Source records:
··········

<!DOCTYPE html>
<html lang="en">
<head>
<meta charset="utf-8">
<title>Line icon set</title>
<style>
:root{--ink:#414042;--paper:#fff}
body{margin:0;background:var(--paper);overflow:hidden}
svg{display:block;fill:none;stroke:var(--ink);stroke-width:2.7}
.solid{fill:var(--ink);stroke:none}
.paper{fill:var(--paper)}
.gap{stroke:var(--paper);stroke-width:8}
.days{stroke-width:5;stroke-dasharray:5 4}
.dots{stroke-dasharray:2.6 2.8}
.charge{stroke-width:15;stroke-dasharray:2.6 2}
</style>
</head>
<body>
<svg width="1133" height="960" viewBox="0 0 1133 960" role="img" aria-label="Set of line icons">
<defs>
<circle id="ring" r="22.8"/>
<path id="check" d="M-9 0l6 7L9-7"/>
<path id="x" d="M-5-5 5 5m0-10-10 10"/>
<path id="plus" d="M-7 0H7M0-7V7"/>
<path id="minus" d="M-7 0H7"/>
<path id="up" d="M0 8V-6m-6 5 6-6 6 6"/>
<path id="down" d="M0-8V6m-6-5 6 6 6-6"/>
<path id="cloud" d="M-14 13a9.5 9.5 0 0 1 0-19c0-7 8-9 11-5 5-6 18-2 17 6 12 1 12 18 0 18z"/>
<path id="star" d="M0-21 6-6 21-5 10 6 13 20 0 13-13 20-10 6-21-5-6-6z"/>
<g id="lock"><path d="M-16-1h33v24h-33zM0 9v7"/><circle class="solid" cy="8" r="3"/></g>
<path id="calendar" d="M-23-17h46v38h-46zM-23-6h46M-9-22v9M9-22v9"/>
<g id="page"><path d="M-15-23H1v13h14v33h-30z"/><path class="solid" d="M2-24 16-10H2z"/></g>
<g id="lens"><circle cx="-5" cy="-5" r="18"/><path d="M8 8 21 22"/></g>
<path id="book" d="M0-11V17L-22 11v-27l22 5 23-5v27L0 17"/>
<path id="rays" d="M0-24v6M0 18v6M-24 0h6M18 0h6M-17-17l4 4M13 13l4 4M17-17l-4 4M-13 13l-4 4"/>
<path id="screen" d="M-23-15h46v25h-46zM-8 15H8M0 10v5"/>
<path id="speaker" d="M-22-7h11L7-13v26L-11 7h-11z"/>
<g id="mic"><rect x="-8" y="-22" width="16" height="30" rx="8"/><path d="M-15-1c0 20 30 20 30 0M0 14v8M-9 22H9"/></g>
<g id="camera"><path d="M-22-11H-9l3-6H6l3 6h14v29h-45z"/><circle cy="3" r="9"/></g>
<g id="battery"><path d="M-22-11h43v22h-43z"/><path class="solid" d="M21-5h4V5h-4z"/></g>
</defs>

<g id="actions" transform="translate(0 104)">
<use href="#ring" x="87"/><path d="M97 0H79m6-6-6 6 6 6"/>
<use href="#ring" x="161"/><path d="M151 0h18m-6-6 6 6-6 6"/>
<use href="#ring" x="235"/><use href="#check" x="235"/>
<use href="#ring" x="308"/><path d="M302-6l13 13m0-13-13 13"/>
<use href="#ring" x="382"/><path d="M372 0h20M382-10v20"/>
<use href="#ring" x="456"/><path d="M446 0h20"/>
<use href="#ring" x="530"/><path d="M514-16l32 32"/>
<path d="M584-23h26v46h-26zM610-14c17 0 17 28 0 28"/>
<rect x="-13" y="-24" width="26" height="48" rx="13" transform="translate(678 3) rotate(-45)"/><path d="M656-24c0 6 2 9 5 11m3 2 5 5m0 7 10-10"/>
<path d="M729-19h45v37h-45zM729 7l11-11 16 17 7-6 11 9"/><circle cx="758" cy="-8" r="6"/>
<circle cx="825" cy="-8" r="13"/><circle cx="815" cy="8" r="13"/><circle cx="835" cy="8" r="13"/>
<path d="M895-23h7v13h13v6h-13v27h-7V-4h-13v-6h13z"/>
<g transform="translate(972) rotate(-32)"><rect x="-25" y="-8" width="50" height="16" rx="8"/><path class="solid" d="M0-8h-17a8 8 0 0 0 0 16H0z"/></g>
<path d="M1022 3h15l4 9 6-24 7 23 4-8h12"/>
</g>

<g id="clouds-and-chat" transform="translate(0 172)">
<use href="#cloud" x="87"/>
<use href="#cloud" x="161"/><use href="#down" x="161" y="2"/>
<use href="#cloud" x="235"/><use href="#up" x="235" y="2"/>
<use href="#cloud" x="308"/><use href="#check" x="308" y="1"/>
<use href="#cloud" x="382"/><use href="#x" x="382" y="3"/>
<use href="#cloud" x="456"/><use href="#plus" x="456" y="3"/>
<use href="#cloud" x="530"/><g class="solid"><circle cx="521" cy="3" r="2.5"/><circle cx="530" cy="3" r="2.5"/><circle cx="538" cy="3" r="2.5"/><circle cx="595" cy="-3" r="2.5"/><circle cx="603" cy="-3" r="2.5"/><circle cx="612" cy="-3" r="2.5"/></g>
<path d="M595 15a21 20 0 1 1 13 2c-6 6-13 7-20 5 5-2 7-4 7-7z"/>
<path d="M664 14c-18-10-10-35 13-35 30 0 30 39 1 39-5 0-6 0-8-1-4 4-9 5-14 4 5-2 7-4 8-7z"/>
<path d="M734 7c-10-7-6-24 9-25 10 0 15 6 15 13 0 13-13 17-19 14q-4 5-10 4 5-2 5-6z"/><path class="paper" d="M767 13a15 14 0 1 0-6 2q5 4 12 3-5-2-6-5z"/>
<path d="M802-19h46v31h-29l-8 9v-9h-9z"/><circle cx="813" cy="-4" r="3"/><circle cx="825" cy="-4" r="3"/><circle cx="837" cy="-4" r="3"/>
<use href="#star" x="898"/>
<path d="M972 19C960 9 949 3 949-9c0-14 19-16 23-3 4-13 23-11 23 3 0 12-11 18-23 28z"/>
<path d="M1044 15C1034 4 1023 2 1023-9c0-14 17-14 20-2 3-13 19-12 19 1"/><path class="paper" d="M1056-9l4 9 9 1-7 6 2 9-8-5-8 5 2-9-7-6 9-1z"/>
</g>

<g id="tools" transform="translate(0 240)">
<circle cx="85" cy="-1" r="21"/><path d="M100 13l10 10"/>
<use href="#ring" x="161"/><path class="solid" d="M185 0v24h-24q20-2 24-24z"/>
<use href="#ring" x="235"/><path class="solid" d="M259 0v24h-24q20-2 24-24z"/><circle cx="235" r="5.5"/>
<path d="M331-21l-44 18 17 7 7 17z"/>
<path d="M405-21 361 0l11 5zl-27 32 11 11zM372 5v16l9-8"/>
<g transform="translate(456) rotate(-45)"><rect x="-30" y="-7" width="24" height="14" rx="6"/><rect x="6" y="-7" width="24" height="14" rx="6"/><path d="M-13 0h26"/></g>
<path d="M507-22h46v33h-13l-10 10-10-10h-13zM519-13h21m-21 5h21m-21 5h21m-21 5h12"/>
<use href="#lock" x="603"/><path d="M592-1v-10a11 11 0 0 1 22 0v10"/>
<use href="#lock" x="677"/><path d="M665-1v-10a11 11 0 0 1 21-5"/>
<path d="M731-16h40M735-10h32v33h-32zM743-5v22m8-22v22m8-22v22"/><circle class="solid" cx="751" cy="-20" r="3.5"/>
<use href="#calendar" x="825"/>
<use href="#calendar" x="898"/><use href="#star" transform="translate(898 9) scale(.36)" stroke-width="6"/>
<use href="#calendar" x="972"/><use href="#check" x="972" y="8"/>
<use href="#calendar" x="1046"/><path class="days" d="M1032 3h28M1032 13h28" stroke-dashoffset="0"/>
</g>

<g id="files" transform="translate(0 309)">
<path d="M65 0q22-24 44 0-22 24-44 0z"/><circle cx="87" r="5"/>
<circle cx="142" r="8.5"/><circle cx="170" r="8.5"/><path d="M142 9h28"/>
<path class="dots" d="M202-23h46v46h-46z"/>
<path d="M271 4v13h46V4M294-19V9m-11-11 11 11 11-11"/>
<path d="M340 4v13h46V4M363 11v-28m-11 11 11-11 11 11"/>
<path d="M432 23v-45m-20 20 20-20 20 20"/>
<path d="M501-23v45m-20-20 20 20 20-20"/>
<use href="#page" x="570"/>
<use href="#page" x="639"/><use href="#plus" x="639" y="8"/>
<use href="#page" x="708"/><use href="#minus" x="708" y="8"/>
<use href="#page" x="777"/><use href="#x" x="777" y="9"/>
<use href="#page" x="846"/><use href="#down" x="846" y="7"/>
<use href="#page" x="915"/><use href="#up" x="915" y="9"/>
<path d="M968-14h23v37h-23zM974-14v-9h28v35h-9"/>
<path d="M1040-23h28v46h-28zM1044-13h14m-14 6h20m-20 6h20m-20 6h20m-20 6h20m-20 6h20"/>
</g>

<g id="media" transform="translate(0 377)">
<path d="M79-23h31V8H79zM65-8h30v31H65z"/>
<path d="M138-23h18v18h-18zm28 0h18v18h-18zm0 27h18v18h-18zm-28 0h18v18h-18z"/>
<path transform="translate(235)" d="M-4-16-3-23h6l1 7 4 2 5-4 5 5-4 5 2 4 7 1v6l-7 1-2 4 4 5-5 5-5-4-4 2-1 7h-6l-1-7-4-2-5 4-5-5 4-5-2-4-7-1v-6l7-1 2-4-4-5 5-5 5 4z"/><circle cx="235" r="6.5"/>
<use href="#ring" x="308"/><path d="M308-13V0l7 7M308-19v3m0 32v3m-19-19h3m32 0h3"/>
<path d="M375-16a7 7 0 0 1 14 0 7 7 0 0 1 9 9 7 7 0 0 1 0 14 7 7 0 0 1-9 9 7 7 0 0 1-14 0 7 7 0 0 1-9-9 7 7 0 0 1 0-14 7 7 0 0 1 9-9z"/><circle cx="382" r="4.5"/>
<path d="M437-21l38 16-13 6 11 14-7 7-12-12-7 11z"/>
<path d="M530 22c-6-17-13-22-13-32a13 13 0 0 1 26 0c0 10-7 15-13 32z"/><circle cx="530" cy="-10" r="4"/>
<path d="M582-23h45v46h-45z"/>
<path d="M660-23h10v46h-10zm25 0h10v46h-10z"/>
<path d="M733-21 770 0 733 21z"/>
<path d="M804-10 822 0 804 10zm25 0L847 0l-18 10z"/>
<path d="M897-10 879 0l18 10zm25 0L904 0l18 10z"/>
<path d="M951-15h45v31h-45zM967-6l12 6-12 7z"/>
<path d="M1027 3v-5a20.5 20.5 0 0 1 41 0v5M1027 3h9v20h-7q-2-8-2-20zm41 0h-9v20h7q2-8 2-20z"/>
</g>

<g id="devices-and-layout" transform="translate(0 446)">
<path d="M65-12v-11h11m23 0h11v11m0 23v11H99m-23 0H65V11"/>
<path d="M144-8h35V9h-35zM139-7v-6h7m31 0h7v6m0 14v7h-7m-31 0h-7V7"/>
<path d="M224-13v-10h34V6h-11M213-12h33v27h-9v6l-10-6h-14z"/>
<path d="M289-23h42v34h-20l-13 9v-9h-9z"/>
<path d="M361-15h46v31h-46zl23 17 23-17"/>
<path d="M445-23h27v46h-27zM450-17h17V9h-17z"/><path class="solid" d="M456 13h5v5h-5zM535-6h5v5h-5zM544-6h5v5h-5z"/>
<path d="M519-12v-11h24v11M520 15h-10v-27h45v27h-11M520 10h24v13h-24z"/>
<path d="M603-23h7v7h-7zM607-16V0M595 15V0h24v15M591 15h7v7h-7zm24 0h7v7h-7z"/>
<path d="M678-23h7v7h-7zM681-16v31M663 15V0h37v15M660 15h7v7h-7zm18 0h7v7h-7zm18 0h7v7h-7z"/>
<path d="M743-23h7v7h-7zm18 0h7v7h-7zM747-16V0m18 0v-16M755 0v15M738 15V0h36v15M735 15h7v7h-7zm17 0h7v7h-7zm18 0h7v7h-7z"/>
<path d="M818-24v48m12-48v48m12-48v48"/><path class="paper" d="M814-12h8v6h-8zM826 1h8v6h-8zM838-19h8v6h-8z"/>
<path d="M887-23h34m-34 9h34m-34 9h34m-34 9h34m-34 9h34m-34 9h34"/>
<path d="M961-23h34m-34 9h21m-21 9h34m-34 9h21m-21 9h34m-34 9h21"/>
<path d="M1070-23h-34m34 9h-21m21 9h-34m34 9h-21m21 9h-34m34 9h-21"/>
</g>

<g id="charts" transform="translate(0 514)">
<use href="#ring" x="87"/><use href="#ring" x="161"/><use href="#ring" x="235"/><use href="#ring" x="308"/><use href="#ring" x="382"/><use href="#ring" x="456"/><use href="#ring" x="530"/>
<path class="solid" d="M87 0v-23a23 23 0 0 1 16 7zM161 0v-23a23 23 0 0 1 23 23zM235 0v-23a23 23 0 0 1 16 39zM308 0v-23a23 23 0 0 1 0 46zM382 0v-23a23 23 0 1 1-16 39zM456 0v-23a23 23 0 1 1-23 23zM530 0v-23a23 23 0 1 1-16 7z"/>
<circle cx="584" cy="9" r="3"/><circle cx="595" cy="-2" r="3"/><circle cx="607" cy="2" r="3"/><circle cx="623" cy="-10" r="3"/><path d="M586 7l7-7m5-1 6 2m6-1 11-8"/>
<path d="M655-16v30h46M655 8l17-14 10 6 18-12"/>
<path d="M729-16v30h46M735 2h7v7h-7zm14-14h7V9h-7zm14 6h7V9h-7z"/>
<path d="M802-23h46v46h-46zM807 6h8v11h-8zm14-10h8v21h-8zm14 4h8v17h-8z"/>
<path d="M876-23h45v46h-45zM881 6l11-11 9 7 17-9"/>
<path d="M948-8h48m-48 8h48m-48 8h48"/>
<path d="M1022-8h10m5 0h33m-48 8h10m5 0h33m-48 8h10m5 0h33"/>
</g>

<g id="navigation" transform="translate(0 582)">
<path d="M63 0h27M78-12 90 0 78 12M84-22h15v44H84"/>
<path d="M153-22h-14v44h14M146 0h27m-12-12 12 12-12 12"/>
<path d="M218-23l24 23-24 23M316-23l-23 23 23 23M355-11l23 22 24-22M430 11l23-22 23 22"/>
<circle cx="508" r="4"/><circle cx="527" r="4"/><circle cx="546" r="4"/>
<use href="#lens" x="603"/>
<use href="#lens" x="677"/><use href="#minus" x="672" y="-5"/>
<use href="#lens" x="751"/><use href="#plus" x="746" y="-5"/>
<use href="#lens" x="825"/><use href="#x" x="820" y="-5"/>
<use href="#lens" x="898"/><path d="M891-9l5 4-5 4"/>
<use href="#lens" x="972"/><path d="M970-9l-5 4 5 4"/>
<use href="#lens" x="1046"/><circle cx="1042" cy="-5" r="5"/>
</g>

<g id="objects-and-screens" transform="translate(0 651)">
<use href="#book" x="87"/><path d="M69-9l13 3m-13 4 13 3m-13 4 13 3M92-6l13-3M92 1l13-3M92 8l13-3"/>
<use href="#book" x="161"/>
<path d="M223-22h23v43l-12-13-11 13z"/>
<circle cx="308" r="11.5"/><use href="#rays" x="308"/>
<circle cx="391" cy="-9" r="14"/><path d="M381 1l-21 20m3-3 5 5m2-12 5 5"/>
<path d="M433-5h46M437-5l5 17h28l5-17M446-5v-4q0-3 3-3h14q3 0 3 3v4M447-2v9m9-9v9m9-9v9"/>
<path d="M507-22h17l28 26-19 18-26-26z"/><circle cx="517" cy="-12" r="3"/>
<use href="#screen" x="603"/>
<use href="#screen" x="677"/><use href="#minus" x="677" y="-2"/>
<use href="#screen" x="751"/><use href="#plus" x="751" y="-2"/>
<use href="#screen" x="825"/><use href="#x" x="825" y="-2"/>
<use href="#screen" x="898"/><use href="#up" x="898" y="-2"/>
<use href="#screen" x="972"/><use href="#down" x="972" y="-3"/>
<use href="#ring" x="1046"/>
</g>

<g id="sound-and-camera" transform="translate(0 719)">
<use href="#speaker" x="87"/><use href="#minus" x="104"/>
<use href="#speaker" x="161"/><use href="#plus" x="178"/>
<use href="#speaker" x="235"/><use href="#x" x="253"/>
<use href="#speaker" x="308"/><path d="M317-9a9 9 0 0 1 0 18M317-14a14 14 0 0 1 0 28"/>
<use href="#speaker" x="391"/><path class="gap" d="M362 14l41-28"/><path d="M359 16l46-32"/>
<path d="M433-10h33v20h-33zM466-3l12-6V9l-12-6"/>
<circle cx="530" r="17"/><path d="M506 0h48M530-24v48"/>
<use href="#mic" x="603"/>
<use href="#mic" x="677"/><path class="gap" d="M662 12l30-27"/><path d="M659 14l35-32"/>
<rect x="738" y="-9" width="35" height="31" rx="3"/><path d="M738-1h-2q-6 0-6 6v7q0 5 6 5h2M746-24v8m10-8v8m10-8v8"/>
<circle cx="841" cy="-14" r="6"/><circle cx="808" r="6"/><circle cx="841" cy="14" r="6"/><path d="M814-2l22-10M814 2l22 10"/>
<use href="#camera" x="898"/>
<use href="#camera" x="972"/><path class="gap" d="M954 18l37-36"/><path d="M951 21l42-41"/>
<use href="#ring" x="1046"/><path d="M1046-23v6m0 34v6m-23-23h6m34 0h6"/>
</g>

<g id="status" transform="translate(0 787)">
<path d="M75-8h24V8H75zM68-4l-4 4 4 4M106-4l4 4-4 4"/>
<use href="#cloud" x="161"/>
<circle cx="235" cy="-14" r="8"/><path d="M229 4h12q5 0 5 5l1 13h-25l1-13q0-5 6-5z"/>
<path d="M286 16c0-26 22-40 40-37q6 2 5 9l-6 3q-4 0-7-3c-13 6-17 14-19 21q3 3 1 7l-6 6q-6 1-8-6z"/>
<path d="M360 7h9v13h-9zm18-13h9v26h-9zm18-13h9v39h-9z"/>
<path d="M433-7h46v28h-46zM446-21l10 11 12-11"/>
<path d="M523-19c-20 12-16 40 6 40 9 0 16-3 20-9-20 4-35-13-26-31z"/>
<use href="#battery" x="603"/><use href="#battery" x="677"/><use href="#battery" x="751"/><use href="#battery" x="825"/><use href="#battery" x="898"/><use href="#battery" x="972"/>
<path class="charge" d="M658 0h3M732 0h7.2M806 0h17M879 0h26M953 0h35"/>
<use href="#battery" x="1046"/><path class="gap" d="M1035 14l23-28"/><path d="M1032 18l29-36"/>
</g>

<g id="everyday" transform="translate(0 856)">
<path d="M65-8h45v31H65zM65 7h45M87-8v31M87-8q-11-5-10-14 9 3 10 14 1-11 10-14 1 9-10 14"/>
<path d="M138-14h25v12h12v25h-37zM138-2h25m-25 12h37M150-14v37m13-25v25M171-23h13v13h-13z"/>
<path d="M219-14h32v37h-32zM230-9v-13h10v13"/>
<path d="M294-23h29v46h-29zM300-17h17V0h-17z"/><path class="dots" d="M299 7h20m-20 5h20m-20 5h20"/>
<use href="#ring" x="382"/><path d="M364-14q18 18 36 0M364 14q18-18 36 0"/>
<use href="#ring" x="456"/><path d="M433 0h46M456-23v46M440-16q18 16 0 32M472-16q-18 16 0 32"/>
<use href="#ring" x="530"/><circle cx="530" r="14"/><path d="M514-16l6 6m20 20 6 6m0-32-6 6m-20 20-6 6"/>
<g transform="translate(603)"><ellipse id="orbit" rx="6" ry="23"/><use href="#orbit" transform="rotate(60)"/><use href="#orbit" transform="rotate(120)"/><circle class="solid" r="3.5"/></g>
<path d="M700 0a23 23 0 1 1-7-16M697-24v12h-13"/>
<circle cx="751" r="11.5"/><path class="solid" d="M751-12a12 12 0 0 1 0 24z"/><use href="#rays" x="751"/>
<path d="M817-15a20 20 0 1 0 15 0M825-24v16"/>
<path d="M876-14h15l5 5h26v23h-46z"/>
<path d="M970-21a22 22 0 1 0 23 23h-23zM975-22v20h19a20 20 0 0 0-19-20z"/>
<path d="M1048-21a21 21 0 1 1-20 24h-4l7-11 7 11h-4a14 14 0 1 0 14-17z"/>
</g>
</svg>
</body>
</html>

··········

Task item:
Above are the entries; copy every line among them that contains the word "charge".

Exercise result:
.charge{stroke-width:15;stroke-dasharray:2.6 2}
<path class="charge" d="M658 0h3M732 0h7.2M806 0h17M879 0h26M953 0h35"/>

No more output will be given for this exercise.